What you will do: A line qualifies if it holds the string "violet". Copy every qualifying line from the records.

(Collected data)
----------------------------------------
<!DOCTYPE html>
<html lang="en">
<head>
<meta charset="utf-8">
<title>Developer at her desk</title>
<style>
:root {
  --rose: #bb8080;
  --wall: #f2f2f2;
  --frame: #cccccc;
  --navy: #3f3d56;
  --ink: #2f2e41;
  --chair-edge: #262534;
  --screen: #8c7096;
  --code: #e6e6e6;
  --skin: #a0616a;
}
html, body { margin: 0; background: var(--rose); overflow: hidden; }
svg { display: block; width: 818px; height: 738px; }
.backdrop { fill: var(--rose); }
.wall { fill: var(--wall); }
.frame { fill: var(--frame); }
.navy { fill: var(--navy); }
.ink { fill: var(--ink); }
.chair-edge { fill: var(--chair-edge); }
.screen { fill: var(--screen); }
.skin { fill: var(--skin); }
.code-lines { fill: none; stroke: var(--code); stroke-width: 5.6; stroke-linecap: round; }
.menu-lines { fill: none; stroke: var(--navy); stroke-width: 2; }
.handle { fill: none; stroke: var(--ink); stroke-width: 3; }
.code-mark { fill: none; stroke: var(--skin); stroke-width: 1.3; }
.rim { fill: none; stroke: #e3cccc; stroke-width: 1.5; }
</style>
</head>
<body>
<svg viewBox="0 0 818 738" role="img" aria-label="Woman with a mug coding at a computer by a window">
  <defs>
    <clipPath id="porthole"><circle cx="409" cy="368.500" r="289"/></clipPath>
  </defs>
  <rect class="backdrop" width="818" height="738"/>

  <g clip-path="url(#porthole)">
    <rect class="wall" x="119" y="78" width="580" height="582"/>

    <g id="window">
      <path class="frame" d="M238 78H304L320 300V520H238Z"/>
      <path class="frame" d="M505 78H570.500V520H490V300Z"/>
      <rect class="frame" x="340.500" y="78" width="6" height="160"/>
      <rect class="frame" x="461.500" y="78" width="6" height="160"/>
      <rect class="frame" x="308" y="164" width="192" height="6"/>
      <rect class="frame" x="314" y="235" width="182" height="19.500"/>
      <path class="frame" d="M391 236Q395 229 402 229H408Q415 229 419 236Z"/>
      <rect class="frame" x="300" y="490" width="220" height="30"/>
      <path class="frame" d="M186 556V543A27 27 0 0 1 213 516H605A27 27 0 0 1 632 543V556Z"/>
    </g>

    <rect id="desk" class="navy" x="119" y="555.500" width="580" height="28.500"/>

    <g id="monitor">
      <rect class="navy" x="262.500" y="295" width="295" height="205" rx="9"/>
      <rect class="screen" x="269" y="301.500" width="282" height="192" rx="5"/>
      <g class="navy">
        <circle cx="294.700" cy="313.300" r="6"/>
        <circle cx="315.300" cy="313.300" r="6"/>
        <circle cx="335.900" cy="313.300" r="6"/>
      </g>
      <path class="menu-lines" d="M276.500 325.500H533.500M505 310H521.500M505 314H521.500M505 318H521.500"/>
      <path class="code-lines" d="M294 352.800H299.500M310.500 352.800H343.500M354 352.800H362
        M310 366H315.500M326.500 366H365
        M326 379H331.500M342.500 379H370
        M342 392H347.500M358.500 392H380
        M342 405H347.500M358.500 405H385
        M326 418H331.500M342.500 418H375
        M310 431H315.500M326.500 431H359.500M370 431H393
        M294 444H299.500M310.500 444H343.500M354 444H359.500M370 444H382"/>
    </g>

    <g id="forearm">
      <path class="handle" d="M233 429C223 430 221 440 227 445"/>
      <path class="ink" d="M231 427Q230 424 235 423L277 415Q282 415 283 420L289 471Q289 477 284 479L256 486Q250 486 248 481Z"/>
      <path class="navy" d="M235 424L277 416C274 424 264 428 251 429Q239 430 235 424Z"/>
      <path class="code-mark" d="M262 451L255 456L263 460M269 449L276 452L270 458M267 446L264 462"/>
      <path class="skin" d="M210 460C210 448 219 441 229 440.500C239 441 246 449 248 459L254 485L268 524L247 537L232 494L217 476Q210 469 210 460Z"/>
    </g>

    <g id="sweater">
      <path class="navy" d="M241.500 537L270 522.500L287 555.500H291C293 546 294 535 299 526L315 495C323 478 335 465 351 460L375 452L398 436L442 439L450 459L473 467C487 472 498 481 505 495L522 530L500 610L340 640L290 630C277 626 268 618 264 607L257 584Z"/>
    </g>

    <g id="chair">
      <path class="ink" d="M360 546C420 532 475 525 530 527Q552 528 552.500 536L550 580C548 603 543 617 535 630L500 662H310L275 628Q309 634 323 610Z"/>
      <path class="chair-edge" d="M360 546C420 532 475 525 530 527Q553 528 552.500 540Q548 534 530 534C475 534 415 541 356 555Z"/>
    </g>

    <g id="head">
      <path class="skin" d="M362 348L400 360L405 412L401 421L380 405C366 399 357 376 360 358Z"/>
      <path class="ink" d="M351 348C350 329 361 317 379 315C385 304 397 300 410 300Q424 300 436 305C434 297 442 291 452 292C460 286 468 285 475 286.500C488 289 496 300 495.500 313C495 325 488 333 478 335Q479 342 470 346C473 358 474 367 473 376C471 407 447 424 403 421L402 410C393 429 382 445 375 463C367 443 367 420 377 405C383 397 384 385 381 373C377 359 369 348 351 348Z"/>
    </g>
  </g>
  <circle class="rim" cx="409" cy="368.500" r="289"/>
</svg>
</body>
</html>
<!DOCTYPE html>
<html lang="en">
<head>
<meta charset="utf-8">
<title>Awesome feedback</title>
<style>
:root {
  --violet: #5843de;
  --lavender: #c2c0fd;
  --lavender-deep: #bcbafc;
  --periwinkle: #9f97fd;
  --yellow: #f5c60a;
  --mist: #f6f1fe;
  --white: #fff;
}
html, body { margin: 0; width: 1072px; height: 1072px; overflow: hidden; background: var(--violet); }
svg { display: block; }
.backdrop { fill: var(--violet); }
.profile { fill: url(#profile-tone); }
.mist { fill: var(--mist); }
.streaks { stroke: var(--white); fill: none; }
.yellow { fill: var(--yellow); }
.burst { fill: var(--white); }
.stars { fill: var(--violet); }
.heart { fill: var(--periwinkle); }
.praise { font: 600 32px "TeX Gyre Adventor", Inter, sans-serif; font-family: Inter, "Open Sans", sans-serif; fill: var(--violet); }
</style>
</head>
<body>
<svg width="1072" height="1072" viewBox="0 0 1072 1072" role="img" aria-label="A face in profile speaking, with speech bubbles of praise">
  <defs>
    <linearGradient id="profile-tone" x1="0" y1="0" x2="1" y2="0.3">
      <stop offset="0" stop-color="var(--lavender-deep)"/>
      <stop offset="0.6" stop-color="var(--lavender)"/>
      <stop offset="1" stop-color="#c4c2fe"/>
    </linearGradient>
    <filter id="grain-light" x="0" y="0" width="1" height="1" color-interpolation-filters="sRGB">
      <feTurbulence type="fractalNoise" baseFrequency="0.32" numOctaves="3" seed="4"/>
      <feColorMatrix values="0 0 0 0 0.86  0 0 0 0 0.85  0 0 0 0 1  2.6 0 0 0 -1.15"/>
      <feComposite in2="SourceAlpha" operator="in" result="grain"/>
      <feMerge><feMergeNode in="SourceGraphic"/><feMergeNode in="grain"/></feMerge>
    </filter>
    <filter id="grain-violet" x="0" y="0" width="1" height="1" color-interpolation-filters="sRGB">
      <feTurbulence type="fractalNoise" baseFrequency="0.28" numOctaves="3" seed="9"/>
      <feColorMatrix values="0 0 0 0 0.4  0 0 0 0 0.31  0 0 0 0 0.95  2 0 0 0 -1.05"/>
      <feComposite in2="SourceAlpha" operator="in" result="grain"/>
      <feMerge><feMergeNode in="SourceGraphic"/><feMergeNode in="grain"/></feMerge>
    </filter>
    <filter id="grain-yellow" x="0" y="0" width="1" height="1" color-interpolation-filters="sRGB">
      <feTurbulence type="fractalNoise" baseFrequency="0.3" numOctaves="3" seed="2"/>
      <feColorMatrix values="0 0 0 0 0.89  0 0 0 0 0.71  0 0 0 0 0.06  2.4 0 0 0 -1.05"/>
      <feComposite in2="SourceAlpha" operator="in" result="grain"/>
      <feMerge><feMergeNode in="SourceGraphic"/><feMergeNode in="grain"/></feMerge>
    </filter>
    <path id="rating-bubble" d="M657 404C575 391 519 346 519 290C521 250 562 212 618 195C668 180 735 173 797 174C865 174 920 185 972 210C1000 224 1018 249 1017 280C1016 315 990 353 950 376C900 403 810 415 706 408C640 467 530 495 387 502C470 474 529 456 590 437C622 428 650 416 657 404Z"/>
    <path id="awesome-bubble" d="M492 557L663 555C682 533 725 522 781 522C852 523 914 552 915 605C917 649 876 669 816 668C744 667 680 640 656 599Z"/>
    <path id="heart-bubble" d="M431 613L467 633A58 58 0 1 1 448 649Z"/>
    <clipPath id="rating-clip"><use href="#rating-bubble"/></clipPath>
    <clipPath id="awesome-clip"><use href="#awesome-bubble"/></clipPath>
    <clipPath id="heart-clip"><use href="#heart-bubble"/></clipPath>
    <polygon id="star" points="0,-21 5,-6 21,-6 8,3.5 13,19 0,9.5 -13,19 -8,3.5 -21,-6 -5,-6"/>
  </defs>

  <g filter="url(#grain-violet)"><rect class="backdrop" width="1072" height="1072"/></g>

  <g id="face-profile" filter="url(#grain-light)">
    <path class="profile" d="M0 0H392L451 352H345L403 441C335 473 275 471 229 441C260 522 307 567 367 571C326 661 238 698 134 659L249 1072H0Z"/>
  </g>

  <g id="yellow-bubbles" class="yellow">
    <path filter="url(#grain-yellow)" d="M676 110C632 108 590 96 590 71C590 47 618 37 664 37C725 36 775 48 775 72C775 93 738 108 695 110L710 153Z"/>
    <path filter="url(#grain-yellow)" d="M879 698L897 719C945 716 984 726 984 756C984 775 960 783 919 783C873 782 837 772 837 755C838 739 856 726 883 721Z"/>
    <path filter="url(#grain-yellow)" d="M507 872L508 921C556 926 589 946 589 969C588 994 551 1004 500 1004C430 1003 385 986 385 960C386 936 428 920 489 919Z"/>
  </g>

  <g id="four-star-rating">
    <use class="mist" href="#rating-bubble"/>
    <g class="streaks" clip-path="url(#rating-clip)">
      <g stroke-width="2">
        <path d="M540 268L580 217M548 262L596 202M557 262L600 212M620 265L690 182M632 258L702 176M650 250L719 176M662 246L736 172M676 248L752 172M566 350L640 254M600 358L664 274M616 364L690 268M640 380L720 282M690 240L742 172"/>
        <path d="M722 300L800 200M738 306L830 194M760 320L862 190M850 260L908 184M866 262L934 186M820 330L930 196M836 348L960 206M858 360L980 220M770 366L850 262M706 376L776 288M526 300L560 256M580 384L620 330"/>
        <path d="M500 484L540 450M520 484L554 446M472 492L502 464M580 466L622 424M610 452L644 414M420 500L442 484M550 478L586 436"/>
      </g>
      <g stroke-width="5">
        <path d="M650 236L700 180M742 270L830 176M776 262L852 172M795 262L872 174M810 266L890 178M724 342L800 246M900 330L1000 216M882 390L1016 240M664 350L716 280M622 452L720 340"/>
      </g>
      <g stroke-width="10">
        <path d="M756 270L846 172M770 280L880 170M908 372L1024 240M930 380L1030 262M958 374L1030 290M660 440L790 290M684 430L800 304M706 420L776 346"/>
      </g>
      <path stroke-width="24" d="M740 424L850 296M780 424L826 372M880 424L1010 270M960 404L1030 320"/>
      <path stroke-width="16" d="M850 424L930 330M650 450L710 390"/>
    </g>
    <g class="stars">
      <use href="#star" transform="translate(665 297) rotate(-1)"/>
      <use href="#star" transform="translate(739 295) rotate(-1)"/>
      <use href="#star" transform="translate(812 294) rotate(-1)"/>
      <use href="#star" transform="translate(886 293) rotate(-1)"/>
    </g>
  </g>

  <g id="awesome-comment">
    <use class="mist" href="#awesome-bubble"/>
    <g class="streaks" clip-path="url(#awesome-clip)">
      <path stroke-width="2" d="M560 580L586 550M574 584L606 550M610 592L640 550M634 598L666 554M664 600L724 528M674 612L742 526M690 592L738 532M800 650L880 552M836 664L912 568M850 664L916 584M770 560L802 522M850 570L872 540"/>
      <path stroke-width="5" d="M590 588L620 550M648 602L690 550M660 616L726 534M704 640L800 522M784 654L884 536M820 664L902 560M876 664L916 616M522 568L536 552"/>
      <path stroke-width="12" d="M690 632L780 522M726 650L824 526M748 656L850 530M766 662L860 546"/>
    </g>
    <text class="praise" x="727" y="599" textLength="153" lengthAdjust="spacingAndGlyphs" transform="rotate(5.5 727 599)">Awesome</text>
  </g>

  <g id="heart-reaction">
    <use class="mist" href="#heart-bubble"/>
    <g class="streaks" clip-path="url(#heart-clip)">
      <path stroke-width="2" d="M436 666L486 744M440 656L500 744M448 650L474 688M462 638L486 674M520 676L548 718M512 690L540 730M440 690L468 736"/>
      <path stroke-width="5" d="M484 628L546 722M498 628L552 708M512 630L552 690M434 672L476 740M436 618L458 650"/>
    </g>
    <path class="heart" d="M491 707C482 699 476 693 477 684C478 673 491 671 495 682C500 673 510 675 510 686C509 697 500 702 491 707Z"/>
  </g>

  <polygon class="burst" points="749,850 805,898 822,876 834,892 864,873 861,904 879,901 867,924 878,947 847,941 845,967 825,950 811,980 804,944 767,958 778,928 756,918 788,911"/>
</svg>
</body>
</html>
----------------------------------------
Solution to this exercise:
  --violet: #5843de;
html, body { margin: 0; width: 1072px; height: 1072px; overflow: hidden; background: var(--violet); }
.backdrop { fill: var(--violet); }
.stars { fill: var(--violet); }
.praise { font: 600 32px "TeX Gyre Adventor", Inter, sans-serif; font-family: Inter, "Open Sans", sans-serif; fill: var(--violet); }
    <filter id="grain-violet" x="0" y="0" width="1" height="1" color-interpolation-filters="sRGB">
  <g filter="url(#grain-violet)"><rect class="backdrop" width="1072" height="1072"/></g>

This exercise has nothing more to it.